## Assigned task
Search the records for lines with the word "circle" and copy each match.

## Records for processing

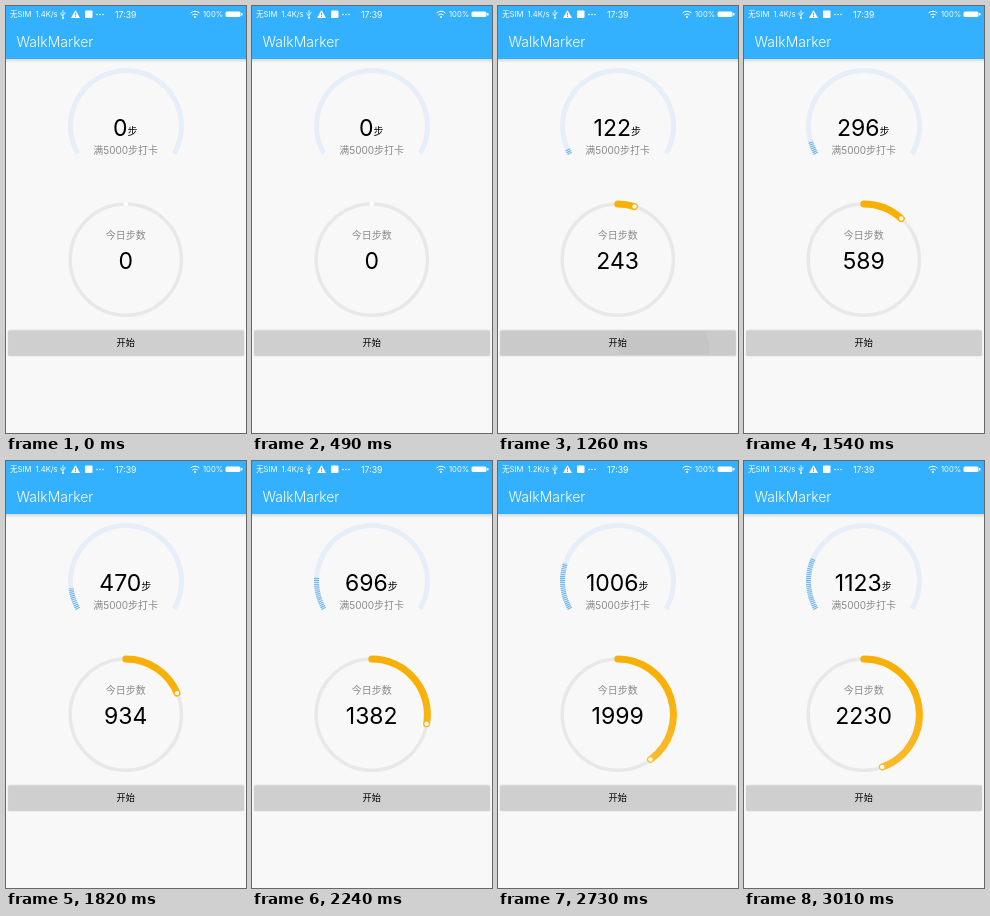
These frames come from a looping animation (240 by 427 pixels, 4060 ms). An HTML page:

```html
<!DOCTYPE html>
<html lang="zh-CN">
<head>
<meta charset="utf-8">
<title>WalkMarker</title>
<style>
html, body { margin: 0; height: 100%; overflow: hidden; background: #f8f8f8; }
svg { display: block; width: 100vw; height: 100vh; }
text { font-family: Inter, "Noto Sans CJK SC", "Noto Sans CJK", sans-serif; }
.mid { text-anchor: middle; }
.num { font-size: 23px; }
.hint { font-size: 10px; fill: #8a8a8a; }
.status { font-size: 7.6px; fill: #fff; }
.line { fill: none; stroke: #fff; }
</style>
</head>
<body>
<svg viewBox="0 0 240 427">
  <defs>
    <linearGradient id="gold" gradientUnits="userSpaceOnUse" x1="0" y1="198" x2="0" y2="310">
      <stop offset=".2" stop-color="#f9b004"/><stop offset="1" stop-color="#f9bb30"/>
    </linearGradient>
    <linearGradient id="shade" x2="0" y2="1">
      <stop stop-color="#d5d9dc"/><stop offset="1" stop-color="#f8f8f8"/>
    </linearGradient>
    <clipPath id="face"><rect x="2.5" y="324.5" width="235" height="24.5" rx="1"/></clipPath>
  </defs>

  <rect width="240" height="427" fill="#f8f8f8"/>
  <rect y="53" width="240" height="4" fill="url(#shade)"/>
  <rect width="240" height="53" fill="#33b0fe"/>
  <text x="10.5" y="41" font-size="14" font-weight="300" fill="#fff">WalkMarker</text>

  <g class="status">
    <text x="4" y="11.3">无SIM</text>
    <text x="29.500" y="11.3" id="speed"></text>
    <text x="109" y="11.700" font-size="8.700">17:39</text>
    <text x="197" y="11.300">100%</text>
    <path class="line" stroke-width=".8" d="M57 4v8M55 6.500v2l2 1.500M59 6v1.500l-2 1.500"/>
    <circle cx="57" cy="12" r="1"/>
    <path d="M69.500 4l4.500 8h-9z"/>
    <path d="M69.500 6.800v2.600M69.500 10v1" stroke="#33b0fe"/>
    <rect x="79" y="4.500" width="7.500" height="7.500" rx="1"/>
    <circle cx="91" cy="8.500" r=".8"/><circle cx="94" cy="8.500" r=".8"/><circle cx="97" cy="8.500" r=".8"/>
    <path class="line" d="M184.500 7q4.500-3.500 9 0M186.300 9q2.700-2 5.400 0"/>
    <circle cx="189" cy="11" r="1"/>
    <rect x="219.500" y="5.500" width="15" height="5.500" rx="1.500"/>
    <rect x="235" y="7" width="1.500" height="2.500"/>
  </g>

  <g fill="none">
    <path id="track" stroke="#e6eefa" stroke-width="5"/>
    <path id="ticks" stroke="#69b2ea" stroke-width="5" stroke-dasharray="1.05 .887"/>
    <circle cx="119.800" cy="253.600" r="55.600" stroke="#e8e8e8" stroke-width="3.500"/>
    <path id="ring" stroke="url(#gold)" stroke-width="7" stroke-linecap="round"/>
  </g>
  <circle id="knob" r="2.200" fill="#fff"/>
  <text class="mid" x="119.300" y="130"><tspan class="num" id="goal"></tspan><tspan font-size="10" dy="-1">步</tspan></text>
  <text class="mid hint" x="119.700" y="148">满5000步打卡</text>
  <text class="mid hint" x="119.800" y="233">今日步数</text>
  <text class="mid num" x="119.700" y="262.800" id="today"></text>

  <rect x="1.500" y="323.500" width="237" height="27" rx="2" fill="#e6e6e6"/>
  <rect x="2" y="325" width="236" height="25" rx="1.500" fill="#d2d2d2"/>
  <g clip-path="url(#face)">
    <rect id="button" x="2" y="324" width="236" height="26" fill="#cfcfcf"/>
    <circle id="ripple" fill="#000"/>
  </g>
  <text class="mid" x="119.700" y="339.800" font-size="9.200">开始</text>
  <circle id="touch" cx="183" cy="347.500" r="6.300" fill="#f5f3ee" fill-opacity=".85" stroke="#eedcb8"/>
</svg>
<script>
const LOOP = 4060, STEP = 70;
const GAUGE = [120, 120, 55.5], RING = [119.8, 253.6, 55.6];
const KEYS = [[1061, 0], [1260, 243], [1820, 934], [2240, 1382], [2730, 1999], [3010, 2230]];
const el = Object.fromEntries([...document.querySelectorAll('[id]')].map(e => [e.id, e]));

const set = (e, attrs) => { for (const k in attrs) e.setAttribute(k, attrs[k]); };
const clamp = x => Math.min(1, Math.max(0, x));

function polar([cx, cy, r], deg) {
  const a = deg * Math.PI / 180;
  return [cx + r * Math.cos(a), cy + r * Math.sin(a)];
}

function arc(circle, from, sweep) {
  if (sweep <= 0) return '';
  const r = circle[2];
  return `M${polar(circle, from)}A${r} ${r} 0 ${+(sweep > 180)} 1 ${polar(circle, from + sweep)}`;
}

function stepsAt(t) {
  let n = 0;
  for (let i = 1; i < KEYS.length; i++) {
    const [t0, a] = KEYS[i - 1], [t1, b] = KEYS[i];
    n += (b - a) * clamp((t - t0) / (t1 - t0));
  }
  return Math.round(n);
}

function draw(t) {
  const today = stepsAt(t), goal = Math.floor(today * .5037);
  el.today.textContent = today;
  el.goal.textContent = goal;
  el.speed.textContent = t < 2520 ? '1.4K/s' : '1.2K/s';

  set(el.ticks, { d: arc(GAUGE, 150, goal / 5000 * 240) });
  const sweep = today / 5000 * 360;
  set(el.ring, { d: arc(RING, -90, sweep) });
  const [cx, cy] = polar(RING, sweep - 90);
  set(el.knob, { cx, cy });

  // Tap feedback
  set(el.touch, { opacity: +(t >= 910 && t < 1050) });
  const p = clamp((t - 1050) / 350), on = t >= 1050 && t < 1400;
  set(el.button, { fill: on ? '#cacaca' : '#cfcfcf' });
  set(el.ripple, { cx: 183 - 28 * p, cy: 347 - 5 * p, r: 75 * p, opacity: on ? .025 : 0 });
}

set(el.track, { d: arc(GAUGE, 150, 240) });
const start = performance.now();
function frame() {
  const t = (performance.now() - start) % LOOP;
  draw(Math.floor(t / STEP) * STEP);
  requestAnimationFrame(frame);
}
frame();
</script>
</body>
</html>
```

## Answer to this task
    <circle cx="57" cy="12" r="1"/>
    <circle cx="91" cy="8.500" r=".8"/><circle cx="94" cy="8.500" r=".8"/><circle cx="97" cy="8.500" r=".8"/>
    <circle cx="189" cy="11" r="1"/>
    <circle cx="119.800" cy="253.600" r="55.600" stroke="#e8e8e8" stroke-width="3.500"/>
  <circle id="knob" r="2.200" fill="#fff"/>
    <circle id="ripple" fill="#000"/>
  <circle id="touch" cx="183" cy="347.500" r="6.300" fill="#f5f3ee" fill-opacity=".85" stroke="#eedcb8"/>
function arc(circle, from, sweep) {
  const r = circle[2];
  return `M${polar(circle, from)}A${r} ${r} 0 ${+(sweep > 180)} 1 ${polar(circle, from + sweep)}`;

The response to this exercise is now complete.